- Tuition reimbursement if I want to go for MBA. I can’t see myself every going back to college, but it’s nice to have that option
- Step out of my comfort zone. Part of my job is sales, something I don’t have a lot of experience with. I am looking forward to the challenge and enjoy learning and hopefully excelling at something new to me
- Tons of resources. I will have all of the Microsoft employees as resources if I have any questions, need someone to bounce ideas off of, need help solving a problem, want someone to review my architect solution, etc.
- Insider product knowledge. I get a lot of insider stuff as an MVP, but I might hear and see more of that as a Microsoft employee
- No hourly billing and tracking (labor logging). It’s not so much of a pain entering the logging, but more having to track my working hours. If I spend two hours at the dentist one day, I’m only billing 6 hours that day. If the client tells me I need to wait a week before I get my next task, that is a week I don’t get paid
- Flexible work schedule. I won’t have set hours. I will have tasks to finish and clients to visit, but it does not matter when I put the hours in, just that I get the tasks done in time. I sometimes get my best work done really late at night
- Supportive management. All the managers I have met seem very willing to make sure I have everything I need and that I remain happy at Microsoft
- Getting a behind-the-scenes look at how a big and successful technology company works
- The ability to further ones own knowledge via learning opportunities, such as TechReady, which is a semi-annual internal technical conference for Microsoft employees. There are also elective web and class room training such as negotiation, presentation, business and technical skills
- Corporate politics. Every company has it, but I’m glad they got rid of the stack ranking system
- With a TSP, it involves sales, and I am new to sales (but this could be positive due to the challenge)
- I will lose my SQL Server MVP status. I have only been an MVP four months. If you are a Microsoft employee you are not allowed to be a MVP. But I look at the positive side: at least I became an MVP beforehand
- No OT pay. Not that I worked much OT, but now it won’t be paid. But with Microsoft, putting in the extra hours can pay off in other ways

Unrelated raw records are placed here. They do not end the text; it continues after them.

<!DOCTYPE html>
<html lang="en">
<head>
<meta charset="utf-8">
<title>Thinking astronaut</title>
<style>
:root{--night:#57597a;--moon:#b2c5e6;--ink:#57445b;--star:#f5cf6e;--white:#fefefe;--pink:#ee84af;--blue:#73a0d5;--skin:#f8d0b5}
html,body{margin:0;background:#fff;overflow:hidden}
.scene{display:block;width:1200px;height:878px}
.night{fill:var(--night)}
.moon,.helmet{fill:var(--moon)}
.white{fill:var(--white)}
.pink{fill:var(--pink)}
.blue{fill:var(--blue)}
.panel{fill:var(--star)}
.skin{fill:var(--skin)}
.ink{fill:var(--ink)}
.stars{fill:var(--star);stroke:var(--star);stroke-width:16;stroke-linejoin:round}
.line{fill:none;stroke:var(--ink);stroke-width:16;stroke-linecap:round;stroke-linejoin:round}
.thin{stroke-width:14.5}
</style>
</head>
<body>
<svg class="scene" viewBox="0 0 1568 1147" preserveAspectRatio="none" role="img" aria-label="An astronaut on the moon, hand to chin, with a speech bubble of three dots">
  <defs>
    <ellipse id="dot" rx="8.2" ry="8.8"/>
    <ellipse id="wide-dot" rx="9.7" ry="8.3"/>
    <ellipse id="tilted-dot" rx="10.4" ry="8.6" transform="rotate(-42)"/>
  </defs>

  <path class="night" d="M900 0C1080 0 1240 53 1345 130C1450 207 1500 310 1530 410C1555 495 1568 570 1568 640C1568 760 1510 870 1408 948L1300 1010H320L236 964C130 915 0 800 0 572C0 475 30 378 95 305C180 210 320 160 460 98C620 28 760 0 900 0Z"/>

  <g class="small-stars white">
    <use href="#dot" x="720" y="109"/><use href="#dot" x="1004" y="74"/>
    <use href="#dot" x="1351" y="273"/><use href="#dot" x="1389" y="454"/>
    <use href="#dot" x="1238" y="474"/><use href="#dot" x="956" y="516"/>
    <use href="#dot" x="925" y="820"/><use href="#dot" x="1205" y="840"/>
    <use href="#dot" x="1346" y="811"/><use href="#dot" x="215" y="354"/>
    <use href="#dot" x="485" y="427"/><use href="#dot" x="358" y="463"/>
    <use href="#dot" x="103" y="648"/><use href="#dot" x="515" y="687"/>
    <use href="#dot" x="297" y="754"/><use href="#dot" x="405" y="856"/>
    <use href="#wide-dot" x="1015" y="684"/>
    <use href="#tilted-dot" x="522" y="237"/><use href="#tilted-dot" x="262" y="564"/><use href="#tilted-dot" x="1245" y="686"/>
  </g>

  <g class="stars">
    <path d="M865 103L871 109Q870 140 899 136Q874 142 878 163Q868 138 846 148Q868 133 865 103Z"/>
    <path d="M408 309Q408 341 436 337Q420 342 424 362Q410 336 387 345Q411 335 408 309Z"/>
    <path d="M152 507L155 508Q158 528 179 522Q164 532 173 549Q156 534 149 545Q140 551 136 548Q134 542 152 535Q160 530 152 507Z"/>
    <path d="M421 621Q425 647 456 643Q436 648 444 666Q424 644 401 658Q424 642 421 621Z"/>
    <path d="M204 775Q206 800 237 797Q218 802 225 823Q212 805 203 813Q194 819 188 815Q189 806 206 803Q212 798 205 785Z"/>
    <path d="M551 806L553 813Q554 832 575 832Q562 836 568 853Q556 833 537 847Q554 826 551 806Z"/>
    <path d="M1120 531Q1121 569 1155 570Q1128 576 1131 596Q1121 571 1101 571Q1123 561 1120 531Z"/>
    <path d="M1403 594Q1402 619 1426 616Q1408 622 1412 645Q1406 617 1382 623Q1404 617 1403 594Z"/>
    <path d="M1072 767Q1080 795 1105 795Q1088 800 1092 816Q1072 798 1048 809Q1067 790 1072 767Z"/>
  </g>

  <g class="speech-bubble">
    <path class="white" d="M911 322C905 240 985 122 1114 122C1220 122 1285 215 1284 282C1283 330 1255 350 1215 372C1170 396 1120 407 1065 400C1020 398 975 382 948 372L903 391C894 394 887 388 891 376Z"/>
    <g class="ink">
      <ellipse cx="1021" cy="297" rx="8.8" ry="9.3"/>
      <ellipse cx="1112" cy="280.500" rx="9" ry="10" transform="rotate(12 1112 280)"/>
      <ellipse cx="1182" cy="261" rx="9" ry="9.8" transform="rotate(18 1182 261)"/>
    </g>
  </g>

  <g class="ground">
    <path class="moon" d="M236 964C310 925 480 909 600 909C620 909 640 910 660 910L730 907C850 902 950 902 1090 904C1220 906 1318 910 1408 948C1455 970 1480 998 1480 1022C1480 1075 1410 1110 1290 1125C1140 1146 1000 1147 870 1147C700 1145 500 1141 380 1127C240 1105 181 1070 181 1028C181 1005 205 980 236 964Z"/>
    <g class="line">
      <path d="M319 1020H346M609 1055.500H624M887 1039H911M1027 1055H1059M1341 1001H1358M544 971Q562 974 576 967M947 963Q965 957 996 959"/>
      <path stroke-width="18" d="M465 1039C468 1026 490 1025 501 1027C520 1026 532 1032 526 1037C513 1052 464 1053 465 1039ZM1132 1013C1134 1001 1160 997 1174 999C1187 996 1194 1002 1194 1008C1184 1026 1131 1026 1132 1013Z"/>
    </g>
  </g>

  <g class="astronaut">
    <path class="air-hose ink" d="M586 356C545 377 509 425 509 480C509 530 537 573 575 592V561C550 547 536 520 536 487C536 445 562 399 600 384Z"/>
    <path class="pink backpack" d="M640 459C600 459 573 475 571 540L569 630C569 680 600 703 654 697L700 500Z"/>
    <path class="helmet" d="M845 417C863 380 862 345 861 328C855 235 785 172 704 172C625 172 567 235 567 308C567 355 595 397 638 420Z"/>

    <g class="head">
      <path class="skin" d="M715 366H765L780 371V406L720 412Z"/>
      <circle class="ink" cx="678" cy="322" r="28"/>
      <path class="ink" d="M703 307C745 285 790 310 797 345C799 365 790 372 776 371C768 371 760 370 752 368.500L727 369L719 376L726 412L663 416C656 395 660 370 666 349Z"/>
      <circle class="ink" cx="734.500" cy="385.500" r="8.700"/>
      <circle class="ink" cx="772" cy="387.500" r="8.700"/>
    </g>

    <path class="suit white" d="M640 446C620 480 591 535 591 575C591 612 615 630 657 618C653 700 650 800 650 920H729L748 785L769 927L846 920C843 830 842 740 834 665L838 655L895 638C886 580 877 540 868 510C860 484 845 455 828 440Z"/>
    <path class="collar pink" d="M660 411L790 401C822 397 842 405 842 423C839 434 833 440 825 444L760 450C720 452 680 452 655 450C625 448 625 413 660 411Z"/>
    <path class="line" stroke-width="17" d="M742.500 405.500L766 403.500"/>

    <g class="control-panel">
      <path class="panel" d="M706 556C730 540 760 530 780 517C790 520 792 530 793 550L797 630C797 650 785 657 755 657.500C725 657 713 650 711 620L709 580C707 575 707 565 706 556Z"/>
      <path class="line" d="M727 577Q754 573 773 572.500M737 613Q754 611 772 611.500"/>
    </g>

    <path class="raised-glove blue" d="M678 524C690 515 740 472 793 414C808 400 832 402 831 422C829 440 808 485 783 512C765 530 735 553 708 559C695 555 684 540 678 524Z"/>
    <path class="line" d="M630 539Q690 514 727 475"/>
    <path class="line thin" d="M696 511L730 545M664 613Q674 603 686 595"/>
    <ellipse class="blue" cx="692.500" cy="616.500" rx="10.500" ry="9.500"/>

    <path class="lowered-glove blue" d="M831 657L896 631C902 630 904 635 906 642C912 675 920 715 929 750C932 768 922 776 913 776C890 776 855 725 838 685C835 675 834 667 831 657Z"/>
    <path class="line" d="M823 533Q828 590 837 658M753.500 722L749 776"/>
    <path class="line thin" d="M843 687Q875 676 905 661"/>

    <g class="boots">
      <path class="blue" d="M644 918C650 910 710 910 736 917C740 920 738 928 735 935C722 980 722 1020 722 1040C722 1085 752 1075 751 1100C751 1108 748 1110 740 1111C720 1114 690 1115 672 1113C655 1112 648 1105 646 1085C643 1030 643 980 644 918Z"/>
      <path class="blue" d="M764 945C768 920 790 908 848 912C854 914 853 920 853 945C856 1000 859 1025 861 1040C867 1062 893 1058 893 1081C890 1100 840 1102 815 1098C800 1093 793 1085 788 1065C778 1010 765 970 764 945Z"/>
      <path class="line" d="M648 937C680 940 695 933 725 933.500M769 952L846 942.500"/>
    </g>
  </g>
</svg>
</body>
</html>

- I will need to work to stay on top of my technical skills. This is because I never get to do implementations (other than maybe help a bit with a POC). However, I currently spend a good deal of time at night learning new technology anyway
As you can see the pros far outweighed the cons, so the decision became easy, especially with our desire to move to NY.
In the end I am extremely excited about the position and looking forward to getting started on Feb 18th. I will be traveling every other week to NYC until we move their permanently around June. I will continue my normal blogging of two posts a week, and will continue to attend the major conferences (hopefully attending even more conferences than normal).
And if your company if interested in finding out more about PDW, email me and I’d be happy to do a presentation for you!